WORK TASK - Among the entries below, find the lines with "ellipse" and copy them.

+++

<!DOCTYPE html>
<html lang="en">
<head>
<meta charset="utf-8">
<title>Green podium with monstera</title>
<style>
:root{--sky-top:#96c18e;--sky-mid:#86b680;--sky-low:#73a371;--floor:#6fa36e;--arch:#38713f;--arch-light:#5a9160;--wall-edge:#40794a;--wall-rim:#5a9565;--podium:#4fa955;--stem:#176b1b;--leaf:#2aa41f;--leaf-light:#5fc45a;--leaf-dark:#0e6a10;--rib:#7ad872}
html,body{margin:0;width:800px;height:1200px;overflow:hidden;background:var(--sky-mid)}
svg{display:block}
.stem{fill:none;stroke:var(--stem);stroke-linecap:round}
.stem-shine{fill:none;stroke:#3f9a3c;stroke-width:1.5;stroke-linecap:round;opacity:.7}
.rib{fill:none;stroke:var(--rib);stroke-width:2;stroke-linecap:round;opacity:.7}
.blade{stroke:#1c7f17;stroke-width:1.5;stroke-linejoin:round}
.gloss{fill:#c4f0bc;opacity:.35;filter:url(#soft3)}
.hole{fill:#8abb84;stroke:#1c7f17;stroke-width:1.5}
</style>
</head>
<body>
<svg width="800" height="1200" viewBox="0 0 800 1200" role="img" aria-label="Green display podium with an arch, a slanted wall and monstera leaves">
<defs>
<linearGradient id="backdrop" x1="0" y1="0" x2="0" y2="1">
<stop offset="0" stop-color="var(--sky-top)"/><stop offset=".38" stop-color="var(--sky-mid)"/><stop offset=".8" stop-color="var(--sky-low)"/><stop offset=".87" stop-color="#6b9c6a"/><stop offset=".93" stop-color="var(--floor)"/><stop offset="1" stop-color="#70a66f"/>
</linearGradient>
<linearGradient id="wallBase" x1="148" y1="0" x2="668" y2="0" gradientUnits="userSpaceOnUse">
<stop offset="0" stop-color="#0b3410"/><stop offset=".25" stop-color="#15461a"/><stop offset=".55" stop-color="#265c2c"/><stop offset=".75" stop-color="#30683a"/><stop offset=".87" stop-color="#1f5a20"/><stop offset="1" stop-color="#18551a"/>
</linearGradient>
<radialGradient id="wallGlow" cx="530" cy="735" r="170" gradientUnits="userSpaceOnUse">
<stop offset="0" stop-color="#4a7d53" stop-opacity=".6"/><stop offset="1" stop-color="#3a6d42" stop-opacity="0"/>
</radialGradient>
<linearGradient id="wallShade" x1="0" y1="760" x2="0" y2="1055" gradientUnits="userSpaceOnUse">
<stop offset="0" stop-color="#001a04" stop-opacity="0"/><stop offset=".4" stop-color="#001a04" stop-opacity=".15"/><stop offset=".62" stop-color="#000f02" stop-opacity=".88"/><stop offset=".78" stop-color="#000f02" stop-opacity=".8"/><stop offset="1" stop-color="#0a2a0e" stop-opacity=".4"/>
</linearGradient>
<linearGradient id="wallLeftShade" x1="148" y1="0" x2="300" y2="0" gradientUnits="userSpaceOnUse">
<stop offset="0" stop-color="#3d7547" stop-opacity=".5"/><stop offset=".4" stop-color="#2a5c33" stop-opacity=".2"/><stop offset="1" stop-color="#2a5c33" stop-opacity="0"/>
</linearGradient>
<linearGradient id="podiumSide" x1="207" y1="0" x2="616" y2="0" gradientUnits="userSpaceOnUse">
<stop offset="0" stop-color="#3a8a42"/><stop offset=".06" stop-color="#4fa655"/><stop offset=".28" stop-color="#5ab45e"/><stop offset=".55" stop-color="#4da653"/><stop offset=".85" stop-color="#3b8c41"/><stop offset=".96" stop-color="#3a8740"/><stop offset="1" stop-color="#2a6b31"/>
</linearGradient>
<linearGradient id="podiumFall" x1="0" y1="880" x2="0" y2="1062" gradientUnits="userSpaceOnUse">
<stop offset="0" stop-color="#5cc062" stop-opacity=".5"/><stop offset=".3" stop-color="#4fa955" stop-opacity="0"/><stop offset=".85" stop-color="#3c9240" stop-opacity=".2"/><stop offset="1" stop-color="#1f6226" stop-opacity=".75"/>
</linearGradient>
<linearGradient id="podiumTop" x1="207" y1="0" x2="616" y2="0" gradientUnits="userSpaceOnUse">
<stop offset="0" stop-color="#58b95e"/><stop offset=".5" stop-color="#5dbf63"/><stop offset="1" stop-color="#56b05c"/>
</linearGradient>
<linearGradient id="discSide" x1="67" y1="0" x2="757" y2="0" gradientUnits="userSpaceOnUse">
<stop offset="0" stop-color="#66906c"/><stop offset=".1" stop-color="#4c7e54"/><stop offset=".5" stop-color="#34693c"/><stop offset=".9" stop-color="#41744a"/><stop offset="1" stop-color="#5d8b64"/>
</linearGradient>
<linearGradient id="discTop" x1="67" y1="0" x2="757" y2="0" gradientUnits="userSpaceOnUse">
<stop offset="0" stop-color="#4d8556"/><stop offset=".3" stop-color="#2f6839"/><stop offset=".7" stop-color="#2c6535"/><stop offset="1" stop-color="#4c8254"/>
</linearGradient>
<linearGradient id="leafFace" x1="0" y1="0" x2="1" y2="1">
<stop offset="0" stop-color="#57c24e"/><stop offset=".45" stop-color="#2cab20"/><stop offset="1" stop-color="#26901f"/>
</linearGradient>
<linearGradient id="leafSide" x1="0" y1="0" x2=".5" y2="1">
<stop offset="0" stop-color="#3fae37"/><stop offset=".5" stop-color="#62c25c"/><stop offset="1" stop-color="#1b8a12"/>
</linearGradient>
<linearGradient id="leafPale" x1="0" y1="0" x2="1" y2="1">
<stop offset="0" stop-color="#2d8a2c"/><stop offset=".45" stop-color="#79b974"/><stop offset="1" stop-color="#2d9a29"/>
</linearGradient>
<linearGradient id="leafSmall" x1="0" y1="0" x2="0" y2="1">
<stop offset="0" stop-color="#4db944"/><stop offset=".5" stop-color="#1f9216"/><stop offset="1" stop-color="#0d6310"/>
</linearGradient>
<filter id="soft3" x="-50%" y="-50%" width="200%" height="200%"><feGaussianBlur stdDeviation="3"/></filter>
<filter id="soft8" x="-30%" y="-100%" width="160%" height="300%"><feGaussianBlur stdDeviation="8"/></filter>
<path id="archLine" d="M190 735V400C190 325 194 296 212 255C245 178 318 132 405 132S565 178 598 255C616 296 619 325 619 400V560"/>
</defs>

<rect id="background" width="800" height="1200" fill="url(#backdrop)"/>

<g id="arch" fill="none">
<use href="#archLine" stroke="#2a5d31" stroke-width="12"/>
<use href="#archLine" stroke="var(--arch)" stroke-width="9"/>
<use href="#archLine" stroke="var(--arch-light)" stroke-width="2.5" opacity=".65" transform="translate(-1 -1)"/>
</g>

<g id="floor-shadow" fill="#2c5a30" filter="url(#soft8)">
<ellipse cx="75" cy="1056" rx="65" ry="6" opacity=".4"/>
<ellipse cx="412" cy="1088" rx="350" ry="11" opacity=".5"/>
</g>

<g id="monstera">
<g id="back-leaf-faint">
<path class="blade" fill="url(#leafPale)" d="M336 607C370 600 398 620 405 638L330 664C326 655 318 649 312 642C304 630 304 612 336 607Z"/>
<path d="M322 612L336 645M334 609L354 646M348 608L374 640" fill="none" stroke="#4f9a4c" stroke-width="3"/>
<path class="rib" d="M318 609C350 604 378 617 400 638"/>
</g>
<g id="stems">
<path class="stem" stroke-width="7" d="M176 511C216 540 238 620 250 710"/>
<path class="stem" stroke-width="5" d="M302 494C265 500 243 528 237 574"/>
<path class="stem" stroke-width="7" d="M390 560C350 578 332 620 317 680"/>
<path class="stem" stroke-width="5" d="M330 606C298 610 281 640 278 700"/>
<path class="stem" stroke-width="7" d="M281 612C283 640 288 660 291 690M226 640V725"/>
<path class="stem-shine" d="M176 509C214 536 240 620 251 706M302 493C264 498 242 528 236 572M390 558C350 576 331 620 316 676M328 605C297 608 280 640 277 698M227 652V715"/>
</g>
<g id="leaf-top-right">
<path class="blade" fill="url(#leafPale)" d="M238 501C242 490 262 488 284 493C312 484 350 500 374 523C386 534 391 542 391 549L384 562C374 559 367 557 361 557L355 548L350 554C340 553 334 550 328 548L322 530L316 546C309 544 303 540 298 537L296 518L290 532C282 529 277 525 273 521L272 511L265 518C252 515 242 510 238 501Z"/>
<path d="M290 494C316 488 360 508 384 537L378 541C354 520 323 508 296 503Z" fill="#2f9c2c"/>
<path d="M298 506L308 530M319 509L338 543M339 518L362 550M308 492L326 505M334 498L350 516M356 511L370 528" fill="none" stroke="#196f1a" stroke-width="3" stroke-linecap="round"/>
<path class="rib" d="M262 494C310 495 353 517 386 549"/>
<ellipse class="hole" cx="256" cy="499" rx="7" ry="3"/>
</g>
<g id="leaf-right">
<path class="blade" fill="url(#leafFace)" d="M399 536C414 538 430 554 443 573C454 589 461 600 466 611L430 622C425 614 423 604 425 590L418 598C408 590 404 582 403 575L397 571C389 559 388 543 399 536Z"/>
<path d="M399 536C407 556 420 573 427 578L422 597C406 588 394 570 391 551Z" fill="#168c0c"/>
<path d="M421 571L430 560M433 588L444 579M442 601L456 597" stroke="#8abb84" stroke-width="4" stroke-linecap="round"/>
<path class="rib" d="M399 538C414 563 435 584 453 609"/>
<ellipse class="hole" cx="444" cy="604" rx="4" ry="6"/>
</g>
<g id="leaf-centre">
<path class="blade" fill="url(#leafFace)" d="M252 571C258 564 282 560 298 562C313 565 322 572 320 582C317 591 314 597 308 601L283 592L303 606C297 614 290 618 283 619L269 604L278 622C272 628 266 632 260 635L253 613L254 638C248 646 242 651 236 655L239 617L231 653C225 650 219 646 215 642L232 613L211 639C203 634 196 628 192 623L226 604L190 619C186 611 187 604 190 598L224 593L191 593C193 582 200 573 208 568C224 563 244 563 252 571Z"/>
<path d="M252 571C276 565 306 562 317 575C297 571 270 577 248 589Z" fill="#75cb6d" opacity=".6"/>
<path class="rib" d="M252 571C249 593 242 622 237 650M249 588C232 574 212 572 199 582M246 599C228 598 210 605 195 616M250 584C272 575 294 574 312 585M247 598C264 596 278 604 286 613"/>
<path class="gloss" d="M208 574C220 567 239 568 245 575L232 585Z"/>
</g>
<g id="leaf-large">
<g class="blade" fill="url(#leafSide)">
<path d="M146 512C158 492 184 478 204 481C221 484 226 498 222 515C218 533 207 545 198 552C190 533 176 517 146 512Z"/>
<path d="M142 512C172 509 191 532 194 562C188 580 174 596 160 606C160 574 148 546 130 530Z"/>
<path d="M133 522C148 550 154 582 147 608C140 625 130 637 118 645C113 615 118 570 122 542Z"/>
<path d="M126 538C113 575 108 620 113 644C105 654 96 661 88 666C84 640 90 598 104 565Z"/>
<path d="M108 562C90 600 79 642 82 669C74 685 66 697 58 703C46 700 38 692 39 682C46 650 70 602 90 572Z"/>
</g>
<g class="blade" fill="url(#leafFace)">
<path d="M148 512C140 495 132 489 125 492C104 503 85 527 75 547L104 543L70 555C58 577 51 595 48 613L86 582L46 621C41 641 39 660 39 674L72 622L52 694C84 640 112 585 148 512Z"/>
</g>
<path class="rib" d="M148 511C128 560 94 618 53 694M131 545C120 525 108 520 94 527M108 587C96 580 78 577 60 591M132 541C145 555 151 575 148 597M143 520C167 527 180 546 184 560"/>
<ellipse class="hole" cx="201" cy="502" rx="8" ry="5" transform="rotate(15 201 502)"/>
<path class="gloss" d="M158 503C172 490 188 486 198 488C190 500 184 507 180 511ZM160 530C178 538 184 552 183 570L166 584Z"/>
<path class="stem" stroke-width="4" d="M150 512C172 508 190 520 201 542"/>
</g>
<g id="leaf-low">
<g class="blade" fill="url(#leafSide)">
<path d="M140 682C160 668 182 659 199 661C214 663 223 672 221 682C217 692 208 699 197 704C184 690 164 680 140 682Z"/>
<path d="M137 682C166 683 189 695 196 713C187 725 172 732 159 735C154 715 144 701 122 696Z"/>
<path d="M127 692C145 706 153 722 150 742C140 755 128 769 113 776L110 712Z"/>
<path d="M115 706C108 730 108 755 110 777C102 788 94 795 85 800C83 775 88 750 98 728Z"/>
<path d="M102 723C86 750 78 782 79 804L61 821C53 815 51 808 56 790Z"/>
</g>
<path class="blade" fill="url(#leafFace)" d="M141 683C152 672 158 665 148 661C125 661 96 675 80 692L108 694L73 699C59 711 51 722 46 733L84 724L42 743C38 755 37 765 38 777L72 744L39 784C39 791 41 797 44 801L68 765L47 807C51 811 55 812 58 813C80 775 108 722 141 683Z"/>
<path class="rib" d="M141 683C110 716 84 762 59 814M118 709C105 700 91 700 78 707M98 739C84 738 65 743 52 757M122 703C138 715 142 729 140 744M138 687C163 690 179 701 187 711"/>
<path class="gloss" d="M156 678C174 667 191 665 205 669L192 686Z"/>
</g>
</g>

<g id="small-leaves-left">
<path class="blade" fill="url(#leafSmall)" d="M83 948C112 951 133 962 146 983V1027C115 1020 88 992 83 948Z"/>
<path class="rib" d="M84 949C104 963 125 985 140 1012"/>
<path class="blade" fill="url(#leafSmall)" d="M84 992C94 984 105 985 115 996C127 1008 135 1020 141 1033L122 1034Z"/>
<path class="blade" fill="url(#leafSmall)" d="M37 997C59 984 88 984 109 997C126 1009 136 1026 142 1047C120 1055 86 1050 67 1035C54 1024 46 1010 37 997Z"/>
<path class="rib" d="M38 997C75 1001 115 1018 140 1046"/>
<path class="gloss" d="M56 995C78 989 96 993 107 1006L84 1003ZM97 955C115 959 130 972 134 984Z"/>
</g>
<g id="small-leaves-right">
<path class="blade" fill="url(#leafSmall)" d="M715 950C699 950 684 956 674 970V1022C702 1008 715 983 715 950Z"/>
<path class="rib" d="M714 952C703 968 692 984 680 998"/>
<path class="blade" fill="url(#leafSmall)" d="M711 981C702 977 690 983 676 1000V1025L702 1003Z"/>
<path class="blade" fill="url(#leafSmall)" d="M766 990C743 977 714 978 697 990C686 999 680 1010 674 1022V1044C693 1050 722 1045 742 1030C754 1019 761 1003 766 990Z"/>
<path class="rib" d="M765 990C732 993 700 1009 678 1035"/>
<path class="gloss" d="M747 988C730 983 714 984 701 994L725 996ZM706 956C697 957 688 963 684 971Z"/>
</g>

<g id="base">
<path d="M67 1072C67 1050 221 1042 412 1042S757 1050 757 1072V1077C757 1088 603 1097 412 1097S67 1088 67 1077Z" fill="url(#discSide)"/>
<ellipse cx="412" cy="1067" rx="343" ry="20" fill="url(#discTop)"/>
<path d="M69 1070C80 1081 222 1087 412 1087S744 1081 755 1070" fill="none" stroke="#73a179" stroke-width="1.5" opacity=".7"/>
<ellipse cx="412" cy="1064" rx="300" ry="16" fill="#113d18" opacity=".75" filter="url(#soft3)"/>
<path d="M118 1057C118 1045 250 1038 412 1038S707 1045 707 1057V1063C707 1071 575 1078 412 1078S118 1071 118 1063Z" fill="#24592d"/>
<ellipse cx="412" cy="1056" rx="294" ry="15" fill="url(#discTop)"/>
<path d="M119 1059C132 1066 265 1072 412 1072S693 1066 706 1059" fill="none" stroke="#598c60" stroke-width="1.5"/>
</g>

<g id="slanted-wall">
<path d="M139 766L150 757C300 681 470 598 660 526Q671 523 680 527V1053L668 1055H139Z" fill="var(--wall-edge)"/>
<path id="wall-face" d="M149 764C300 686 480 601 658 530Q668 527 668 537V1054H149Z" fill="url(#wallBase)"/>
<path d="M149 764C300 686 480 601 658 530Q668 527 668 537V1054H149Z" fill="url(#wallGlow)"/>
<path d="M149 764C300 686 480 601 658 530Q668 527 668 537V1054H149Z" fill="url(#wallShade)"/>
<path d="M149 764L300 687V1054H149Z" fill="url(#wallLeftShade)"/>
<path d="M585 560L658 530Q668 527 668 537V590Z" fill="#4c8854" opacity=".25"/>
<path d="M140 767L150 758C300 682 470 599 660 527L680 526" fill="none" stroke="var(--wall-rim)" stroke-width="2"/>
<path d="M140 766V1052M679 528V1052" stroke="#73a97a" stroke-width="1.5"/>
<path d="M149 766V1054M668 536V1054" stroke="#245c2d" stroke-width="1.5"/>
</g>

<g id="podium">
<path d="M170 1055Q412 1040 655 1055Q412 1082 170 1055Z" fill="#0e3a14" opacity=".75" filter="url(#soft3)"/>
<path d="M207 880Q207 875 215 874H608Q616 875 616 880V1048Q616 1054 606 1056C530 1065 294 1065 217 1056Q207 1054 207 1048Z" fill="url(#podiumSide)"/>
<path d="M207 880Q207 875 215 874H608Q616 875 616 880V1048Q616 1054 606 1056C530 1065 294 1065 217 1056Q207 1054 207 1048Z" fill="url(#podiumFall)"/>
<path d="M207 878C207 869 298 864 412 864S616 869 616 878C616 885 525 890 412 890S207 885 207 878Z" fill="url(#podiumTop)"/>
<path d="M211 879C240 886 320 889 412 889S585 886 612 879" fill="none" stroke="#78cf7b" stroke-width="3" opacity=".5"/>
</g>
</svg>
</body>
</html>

+++

FINISHED EXERCISE -
<ellipse cx="75" cy="1056" rx="65" ry="6" opacity=".4"/>
<ellipse cx="412" cy="1088" rx="350" ry="11" opacity=".5"/>
<ellipse class="hole" cx="256" cy="499" rx="7" ry="3"/>
<ellipse class="hole" cx="444" cy="604" rx="4" ry="6"/>
<ellipse class="hole" cx="201" cy="502" rx="8" ry="5" transform="rotate(15 201 502)"/>
<ellipse cx="412" cy="1067" rx="343" ry="20" fill="url(#discTop)"/>
<ellipse cx="412" cy="1064" rx="300" ry="16" fill="#113d18" opacity=".75" filter="url(#soft3)"/>
<ellipse cx="412" cy="1056" rx="294" ry="15" fill="url(#discTop)"/>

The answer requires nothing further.